Taking the long view of the debt limitREUTERS
To get a sense of how absurd a sudden default of U.S. debt would be, turn back the clock two-and-a-half years.
On January 14, 2009, six days before the inauguration of President Barack Obama, Greece took its first step toward the precipice of default. On that day, citing worries that Athens was fudging its books, the credit rating agency S&P cut Greece's debt grade to A-. Furthermore, the agency warned that trouble lurked for Spain, Portugal and Italy, if those countries didn't clean up their acts.
S&P was right to worry. Some 30 months later, Athens' debt is junk and the interest rate on Greek bonds has stunningly tripled, from 5.3% in early 2009 to 17% today, indicating widespread doubts that the county will ever pay back its promises. The United States, meanwhile, is sitting comfortably with 3% interest on our 10-year bonds, meager decimals higher than the cold afternoon President Obama was inaugurated.
Predictably, Greece is on the edge of default. Unpredictably, so are we.
Our circumstances couldn't be more different. Consider the sovereign credit default swap spread, which is probably the best indicator of how risky investors perceive a country's debt. Greece has the world's worst CDS spread, at nearly 2,000. The United States has the world's seventh lowest sovereign CDS spread, near 50. Thanks to the Federal Reserve's appetite for debt and foreign investors' so-called "flight to safety," it is easier for the United States to borrow today than it was in 2006 or 2007. For Greece, it's four times harder.
And yet we might actually default first. How? It all comes down to gruesome politics and a 94-year old law.
Let's all blame Gavrilo Princip.

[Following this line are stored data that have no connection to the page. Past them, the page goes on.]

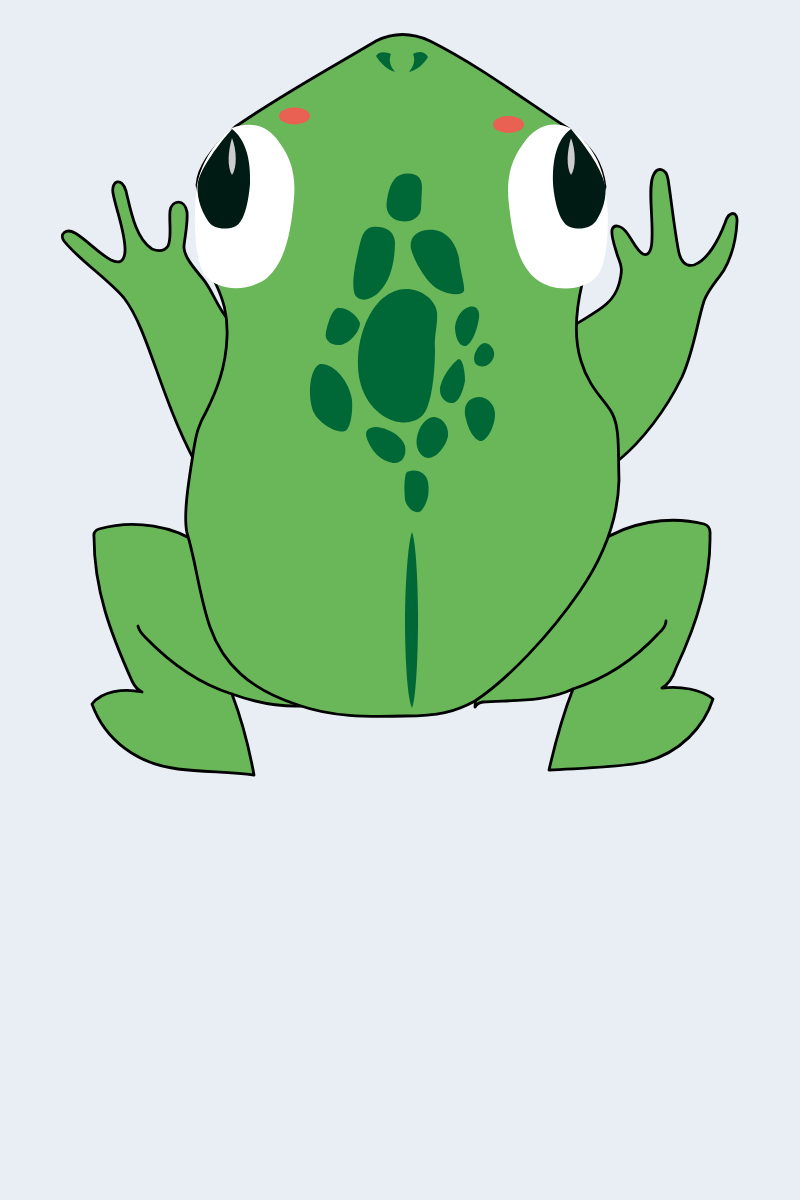
<!DOCTYPE html>
<html lang="en">
<head>
<meta charset="utf-8">
<title>Green frog</title>
<style>
  :root {
    --sky: #e8eef3;
    --skin: #6ab759;
    --spot: #006837;
    --outline: #000;
    --eye: #fff;
    --pupil: #001a14;
    --glint: #ccc;
    --blush: #e86152;
  }
  html, body { margin: 0; background: var(--sky); overflow: hidden; }
  .frog { display: block; width: 800px; height: 1200px; }
  .skin { fill: var(--skin); stroke: var(--outline); stroke-width: 2.8; stroke-linejoin: round; stroke-linecap: round; }
  .crease { fill: none; stroke: var(--outline); stroke-width: 2.8; stroke-linecap: round; }
  .spots { fill: var(--spot); }
  .eye { fill: var(--eye); }
  .pupil { fill: var(--pupil); }
  .glint { fill: var(--glint); }
  .blush { fill: var(--blush); }
</style>
</head>
<body>
<svg class="frog" viewBox="0 0 800 1200" role="img" aria-label="Cartoon frog seen from above">
  <rect width="800" height="1200" fill="var(--sky)"/>

  <g id="arms" class="skin">
    <path d="M240 334C216 309 214 292 203 279C193 267 183 255 184 246C185 236 188 222 187 212C185 199 172 199 170 211C169 223 172 238 168 246C164 252 157 251 152 249C136 239 131 212 126 191C122 177 111 180 113 193C116 210 126 234 125 252C124 262 119 264 111 260C98 253 87 240 75 233C66 228 59 234 64 241C79 260 108 279 124 298C148 329 159 393 194 460L250 460Z"/>
    <path d="M570 328C594 312 613 306 619 284C624 266 620 264 617 254C614 244 611 236 612 230C614 223 622 226 627 233C633 241 637 251 643 254C650 257 652 247 652 238C653 216 648 189 653 176C657 166 666 168 668 179C671 198 674 226 678 248C680 262 686 267 694 265C708 260 719 239 725 223C729 210 738 211 737 222C736 241 732 256 724 270C717 281 709 288 704 301C697 323 694 350 682 377C666 410 642 441 619 460L570 460Z"/>
  </g>

  <g id="legs">
    <path class="skin" d="M200 545C176 526 134 519 99 529Q93 531 94 537C94 590 111 634 132 681Q136 689 142 692C124 688 102 691 92 704C105 740 137 764 178 769C205 772 230 772 254 775Q246 731 232 694C254 702 278 707 302 706L330 640Z"/>
    <path class="skin" d="M600 542C627 523 668 515 704 524Q711 526 710 535C711 581 695 628 676 668Q671 683 662 688C680 686 701 689 713 699C704 727 680 753 645 762C616 768 583 768 549 770Q560 722 573 689C546 702 513 700 483 702Q477 703 475 707L480 620Z"/>
    <path class="crease" d="M138 626Q139 631 145 637C172 665 203 685 232 694M666 621Q666 627 658 634C634 660 604 679 573 689"/>
  </g>

  <path id="body" class="skin" d="M376 41Q402 28 430 41C478 65 523 99 569 129C592 148 602 162 605 187L582 284C576 310 574 339 581 361C589 388 604 399 612 413C620 428 618 451 619 480C618 520 604 556 580 591C549 636 508 679 475 701C455 712 438 716 405 716C365 717 332 717 298 705C249 689 223 664 210 627C199 595 196 562 187 533C183 515 189 479 193 454C196 433 199 424 206 412C216 392 226 368 227 337C228 314 223 299 215 282L197 185C198 166 214 146 235 127C281 95 329 69 376 41Z"/>

  <g id="nostrils" class="spots">
    <path d="M376 56C379 51 386 52 391 54C388 61 391 67 395 72C388 70 380 63 376 56Z"/>
    <path d="M428 57C425 51 418 51 413 54C416 61 413 67 409 72C417 70 424 64 428 57Z"/>
  </g>

  <g id="cheeks" class="blush">
    <ellipse cx="294.500" cy="116" rx="15.500" ry="8.500"/>
    <ellipse cx="508.500" cy="124.500" rx="15.500" ry="8.500"/>
  </g>

  <g id="left-eye">
    <path class="eye" d="M232 128C251 121 267 125 279 142C291 158 296 175 294 198C291 233 285 262 267 278C247 293 217 291 205 275C194 260 193 214 197 185C202 160 217 140 232 128Z"/>
    <path class="pupil" d="M232 129C245 139 251 158 250 184C248 207 243 224 234 227C225 230 213 229 208 221C200 209 196 194 198 182C202 166 219 144 232 129Z"/>
    <path class="glint" d="M232 138C237 151 237 168 232 175C227 167 228 151 232 138Z"/>
  </g>
  <g id="right-eye">
    <path class="eye" d="M570 128C552 120 535 126 523 144C510 161 506 181 509 205C513 241 519 265 536 279C554 293 584 291 597 276C609 261 610 215 605 187C602 161 588 141 570 128Z"/>
    <path class="pupil" d="M571 129C557 139 552 159 553 184C555 207 561 224 570 227C579 230 590 229 596 221C603 210 607 197 605 185C600 165 585 146 571 129Z"/>
    <path class="glint" d="M571 138C576 151 576 168 571 175C566 167 567 151 571 138Z"/>
  </g>

  <g id="back-spots" class="spots">
    <path d="M403 174C416 172 422 177 422 187L421 209C420 219 409 223 400 221C389 219 385 210 387 200C389 187 393 176 403 174Z"/>
    <path d="M372 227C384 226 394 230 395 242C395 260 391 280 380 291C372 300 360 303 355 295C351 285 355 265 358 252C361 238 363 229 372 227Z"/>
    <path d="M427 230C443 228 455 239 459 258C460 271 465 284 464 291C461 297 445 294 436 288C426 281 415 263 411 249C409 238 416 231 427 230Z"/>
    <path d="M406 289C421 289 435 299 437 312C438 325 434 334 435 349C435 368 433 393 427 408C422 421 408 425 394 421C373 414 359 393 358 367C357 337 368 311 383 298Q394 289 406 289Z"/>
    <path d="M338 308C347 307 357 315 360 323C360 332 349 344 340 345C331 346 324 340 326 332C328 323 332 309 338 308Z"/>
    <path d="M320 364C334 363 349 381 352 400C353 414 350 429 345 431C337 434 319 424 313 411C307 394 310 368 320 364Z"/>
    <path d="M469 307C476 305 480 310 479 318C477 331 472 343 466 346C458 347 455 335 455 327C456 317 462 309 469 307Z"/>
    <path d="M485 343C491 344 495 350 494 356C492 363 486 368 479 366C473 364 473 357 476 351Q480 343 485 343Z"/>
    <path d="M459 359C463 360 465 372 465 381C463 391 459 402 453 403C445 404 439 396 440 388C442 376 454 361 459 359Z"/>
    <path d="M479 397C488 397 495 405 495 414C495 425 489 438 482 441C475 442 468 429 466 419C463 408 466 398 479 397Z"/>
    <path d="M433 417C443 417 449 427 448 436C446 446 437 458 428 458C419 457 415 446 417 437C419 427 425 418 433 417Z"/>
    <path d="M375 427C387 427 402 436 405 446C407 457 401 464 393 463C380 461 371 450 367 439Q363 428 375 427Z"/>
    <path d="M407 472C416 468 426 472 428 482C430 494 427 504 421 511C415 515 407 508 405 500C404 490 404 475 407 472Z"/>
    <path d="M412 532C416 542 418 585 418 620C418 655 416 698 412 708C407 698 405 655 405 620C405 585 408 542 412 532Z"/>
  </g>
</svg>
</body>
</html>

Without Archduke Ferdinand's assassin, there might have been no World War I. Without World War I, the United States wouldn't have needed to pass the Second Bond Liberty Act in 1917 to issue long-term debt. Without the Second Bond Liberty Act, Congress might never had enshrined the debt ceiling, which politicians have now turned into missile aimed squarely at the heart of the country's financial credibility.